    In any case, the market should be confused (gov’t/bank changes), and the behaviours of sellers doesn’t seem surprising, even if it’s annoying/ not right out of the standard operating procedures.

    *Let us not argue relative value of money from one person to the next and for simplicity stick to the fact that $100K is $100K (20% of a your kid’s condo) and $15K is $15K (the price of a locker). i.e. $100K >>>>> $15K.

    1. Kramer

      at 11:36 pm

      Could also use interchangeably: Flexible or stubborn or patient for the magic number only

      … which maybe means there’s less honest inventory out there than we think… but that’s bull interpretation only of course , wink wink
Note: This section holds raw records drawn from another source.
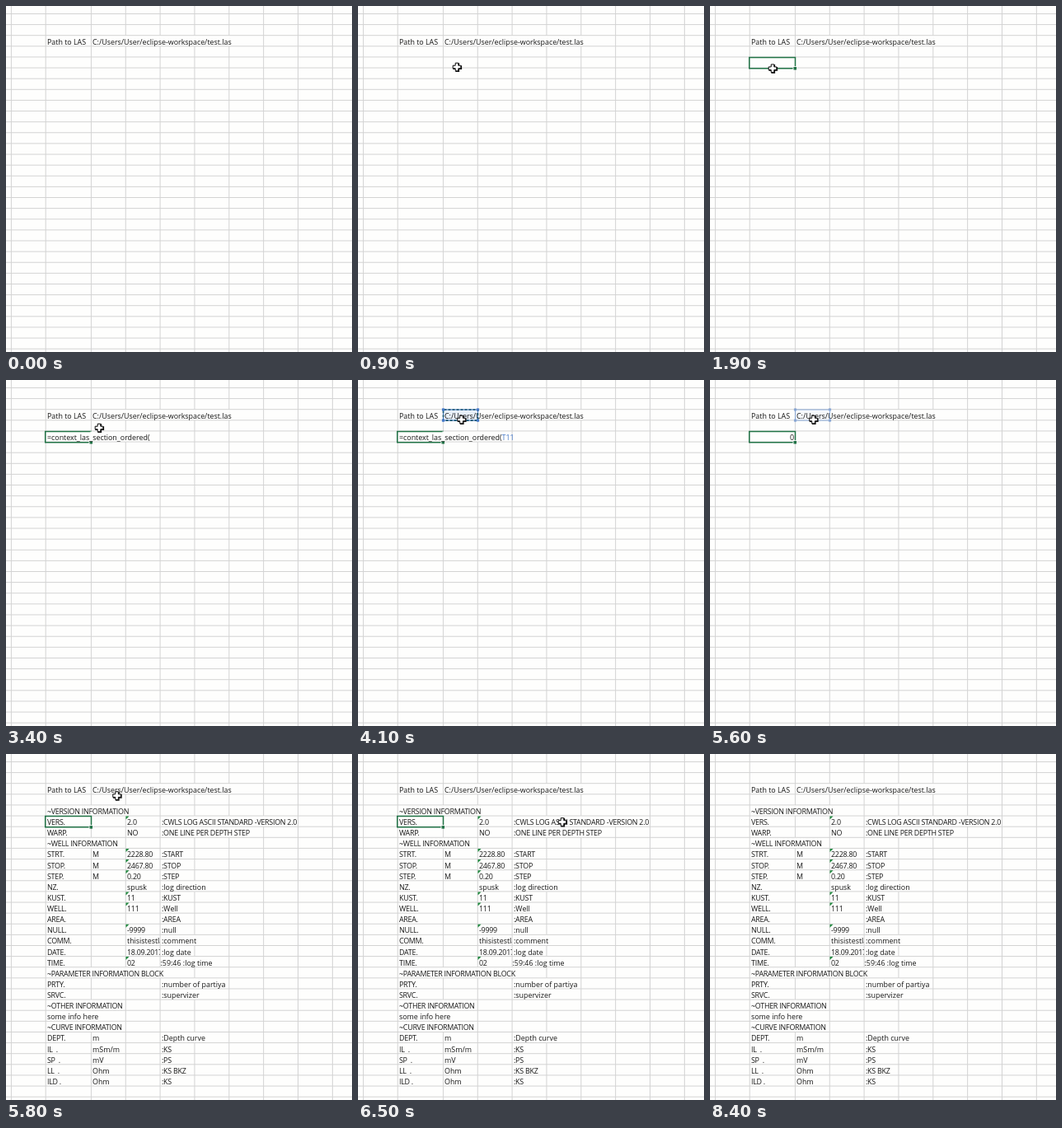
Animation of 420 by 420 pixels, one loop 8.5 s. Source, as an HTML page:

```html
<!DOCTYPE html>
<html lang="en">
<head>
<meta charset="utf-8">
<title>LAS sheet</title>
<style>
html, body { margin: 0; width: 100%; height: 100%; overflow: hidden; background: #fefefd; }
svg { display: block; width: 420px; height: 420px; }
text { font-family: 'Open Sans', 'Noto Sans', sans-serif; font-size: 8.9px; fill: #161616; white-space: pre; }
.tight { letter-spacing: -0.25px; }
</style>
</head>
<body>
<svg id="stage" viewBox="0 0 420 420"></svg>
<script>
const NS = 'http://www.w3.org/2000/svg';
const LOOP = 8500, STEP = 100, PITCH = 13.12;
const PAPER = '#fefefd', GRID = '#d3d3d3', GREEN = '#217346', BLUE = '#4478c8';
const COLS = [6.4, 48.2];
for (let i = 0; i < 8; i++) COLS.push(103.4 + 41.85 * i);
const TEXT_X = [50, 105, 147, 189];
const stage = document.getElementById('stage');

// Each row: name, unit, value, description; a leading ^ marks a number stored as text
const ROWS = [
  ['~VERSION INFORMATION'],
  ['VERS.', '', '^2.0', ':CWLS LOG ASCII STANDARD -VERSION 2.0'],
  ['WARP.', '', 'NO', ':ONE LINE PER DEPTH STEP'],
  ['~WELL INFORMATION'],
  ['STRT.', 'M', '^2228.80', ':START'],
  ['STOP.', 'M', '^2467.80', ':STOP'],
  ['STEP.', 'M', '^0.20', ':STEP'],
  ['NZ.', '', 'spusk', ':log direction'],
  ['KUST.', '', '^11', ':KUST'],
  ['WELL.', '', '^111', ':Well'],
  ['AREA.', '', '', ':AREA'],
  ['NULL.', '', '^-9999', ':null'],
  ['COMM.', '', 'thisistestlas', ':comment'],
  ['DATE.', '', '18.09.2017', ':log date'],
  ['TIME.', '', '^02', ':59:46 :log time'],
  ['~PARAMETER INFORMATION BLOCK'],
  ['PRTY.', '', '', ':number of partiya'],
  ['SRVC.', '', '', ':supervizer'],
  ['~OTHER INFORMATION'],
  ['some info here'],
  ['~CURVE INFORMATION'],
  ['DEPT.', 'm', '', ':Depth curve'],
  ['IL  .', 'mSm/m', '', ':KS'],
  ['SP  .', 'mV', '', ':PS'],
  ['LL  .', 'Ohm', '', ':KS BKZ'],
  ['ILD .', 'Ohm', '', ':KS']
];

function add(tag, attrs, parent = stage, content) {
  const el = document.createElementNS(NS, tag);
  for (const k in attrs) el.setAttribute(k, attrs[k]);
  if (content !== undefined) el.textContent = content;
  parent.appendChild(el);
  return el;
}

const rowTop = r => 35.7 + PITCH * r;
const baseline = r => rowTop(r) + 11;
const show = (el, on) => el.setAttribute('visibility', on ? 'visible' : 'hidden');

// Blank the column lines that overflowing text runs across
function coverLines(x, end, r, parent) {
  for (const c of COLS) {
    if (c > x && c < end) {
      add('rect', { x: c - 1, y: rowTop(r) + 0.5, width: 2, height: PITCH - 1, fill: PAPER }, parent);
    }
  }
}

function cell(str, x, r, parent, clip) {
  const el = add('text', { x, y: baseline(r) }, parent, str);
  if (!/[a-z]/.test(str)) el.setAttribute('class', 'tight');
  if (clip) el.setAttribute('clip-path', 'url(#valueCol)');
  else coverLines(x, x + el.getComputedTextLength(), r, parent);
  parent.appendChild(el);
}

const defs = add('defs', {});
add('rect', { x: 145, y: 0, width: 42, height: 420 }, add('clipPath', { id: 'valueCol' }, defs));

let grid = '';
for (const x of COLS) grid += `M${x} 0V420`;
for (let r = -2; r < 30; r++) grid += `M0 ${rowTop(r)}H420`;
add('path', { d: grid, stroke: GRID, 'stroke-width': 1, fill: 'none' });

const head = add('g', {});
cell('Path to LAS', 50, 0, head);
const pick = add('g', {});
const pickFill = add('rect', { x: 103.4, y: 36, width: 42, height: 13.1, fill: '#e8f0fa' }, pick);
cell('C:/Users/User/eclipse-workspace/test.las', 105, 0, head);
stage.insertBefore(pick, head);

const data = add('g', {});
ROWS.forEach((row, i) => row.forEach((str, c) => {
  if (!str) return;
  const r = i + 2, flagged = str[0] === '^';
  const x = str.startsWith(':59') ? 187.5 : TEXT_X[c];
  cell(flagged ? str.slice(1) : str, x, r, data, c === 2);
  if (flagged) {
    add('path', { d: `M145.5 ${rowTop(r) + 0.5}h4l-4 4z`, fill: '#21883f' }, data);
  }
}));

// Cell selection: full frame with handle, or an open frame while editing
const select = add('g', {});
const border = { fill: 'none', stroke: GREEN, 'stroke-width': 1.5 };
const closed = add('path', { d: 'M100.5 75.7H47.7V62.5H103.5V73', ...border }, select);
const open = add('path', { d: 'M104 62.5H47.7V75.7H100.5', ...border }, select);
add('rect', { x: 101.5, y: 74, width: 3.5, height: 3.5, fill: GREEN }, select);

const edit = add('g', {});
const FORMULA = '=context_las_section_ordered(';
const editCover = add('g', {}, edit);
coverLines(50, 178, 2, editCover);
const line = add('text', { x: 50, y: baseline(2) }, edit);
const typed = add('tspan', {}, line);
const ref = add('tspan', { fill: BLUE }, line);
const tail = add('tspan', {}, line);

const zero = add('text', { x: 102, y: baseline(2), 'text-anchor': 'end' }, stage, '0');

const frame = add('g', {});
const box = { x: 103.5, y: 36, width: 42, height: 13.1, fill: 'none' };
add('rect', { ...box, stroke: BLUE }, frame);
const ants = add('rect', {
  ...box, stroke: '#17566f', 'stroke-width': 1.6, 'stroke-dasharray': '3 2'
}, frame);
for (const x of [103.5, 145.5]) for (const y of [36, 49.1]) {
  add('rect', { x: x - 1.6, y: y - 1.6, width: 3.2, height: 3.2, fill: BLUE }, frame);
}

const mouse = add('g', {});
const CROSS = 'M-1.8 -4.8h3.6v3h3v3.6h-3v3h-3.6v-3h-3v-3.6h3z';
add('path', { d: CROSS, fill: '#111', stroke: '#111', 'stroke-width': 1.2, transform: 'translate(.7 .7)' }, mouse);
add('path', { d: CROSS, fill: '#fff', stroke: '#111', 'stroke-width': 1 }, mouse);

// time, x, y
const PATH = [
  [100, 400, 324], [900, 120, 74], [1500, 76, 75.7], [2000, 76, 75.7],
  [2300, 80, 81], [2800, 84, 81], [3400, 113, 58], [3700, 125.5, 48],
  [5700, 125.5, 48], [6300, 248, 82.5], [6500, 248, 82.5], [6800, 254, 243]
];

function mouseAt(t) {
  let i = 0;
  while (i < PATH.length - 2 && t > PATH[i + 1][0]) i++;
  const [t0, x0, y0] = PATH[i], [t1, x1, y1] = PATH[i + 1];
  const p = Math.min(1, Math.max(0, (t - t0) / (t1 - t0)));
  const e = p * p * (3 - 2 * p);
  return [x0 + (x1 - x0) * e, y0 + (y1 - y0) * e];
}

function draw(time) {
  const t = Math.floor((time % LOOP) / STEP) * STEP;
  const editing = t >= 2000 && t < 5500;
  const filled = t >= 5800;
  const picking = t >= 3800 && t < 5700;

  show(select, t >= 1500 && t < 8100);
  select.setAttribute('transform', `translate(0 ${filled ? PITCH : 0})`);
  closed.style.display = editing ? 'none' : '';
  open.style.display = editing ? '' : 'none';

  const count = Math.round(FORMULA.length * Math.min(1, Math.max(0, (t - 1900) / 800)));
  show(edit, editing);
  typed.textContent = FORMULA.slice(0, count);
  ref.textContent = t >= 3800 ? 'T11' : '';
  tail.textContent = t >= 5200 ? ')' : '';
  editCover.style.display = count > 12 ? '' : 'none';

  show(zero, t >= 5500 && !filled);
  show(data, filled);

  pick.style.display = frame.style.display = picking ? '' : 'none';
  pickFill.setAttribute('opacity', t < 5500 ? 1 : 0.4);
  frame.setAttribute('opacity', t < 5500 ? 1 : 0.55);
  ants.style.display = t < 5200 ? '' : 'none';
  ants.setAttribute('stroke-dashoffset', -(t / 100) % 5);

  const [x, y] = mouseAt(t);
  show(mouse, t >= 100 && t < 6900);
  mouse.setAttribute('transform', `translate(${x.toFixed(2)} ${y.toFixed(2)})`);
}

const start = performance.now();
function tick() {
  draw(performance.now() - start);
  requestAnimationFrame(tick);
}
tick();
</script>
</body>
</html>
```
      1. Max

        at 7:09 am

        If you want to think of it as the stock market assuming high number of investors, you’re looking at some profit taking before year end.

    2. jeff316

      at 12:08 pm

      Agreed. I don’t find this whole “list low, relist high” to be as offensive as some seem to, particularly with such a valuable and one-in-a-lifetime asset. Don’t like that practice? Then move on, or lowball them to really freak them out.

      1. Professional Shanker

        at 2:11 pm

        You are just thinking of it from the seller’s perspective, if you were a buyer and/or their representative agent – then I suspect you would think it is just a big waste of time even to freak them out!

  4. Agnese

    at 8:57 am

    David, do you ever see the Toronto housing market taking a dive, like how it happened in the 1980’s?

    1. AMEON

      at 1:27 pm

      I am not trying to speak for David, but based on his previous writings and his outlook, I think he might say something like this.

      “Do you ever see” is a loaded question as there are many technically possible yet unlikely events that could crash the Toronto housing market (most of which would take down a lot of other markets as well).

      Anything is possible, as are all potential paths forward for the market. The best you can do is assign probabilities of these events happening and act accordingly.

      I’m bullish on Toronto in general long term (the city and its real estate), but even I would not load up on 10 income properties at these prices leveraged up to my throat. If I was in position to buy one property at these prices with the down payment representing 10-20% of my investment portfolio and I had a long time horizon and the time to tend to it, I certainly would.

      1. Agnese

        at 2:41 pm

        Thank you for your response I appreciated it, but I really want to hear David’s opinion on the subject.

        1. AMEON

          at 2:45 pm


  5. AMEON

    at 2:45 pm


Pick5 is a weekly series comparing and analyzing five residential properties based on price, style, location, and neighbourhood.

Search Posts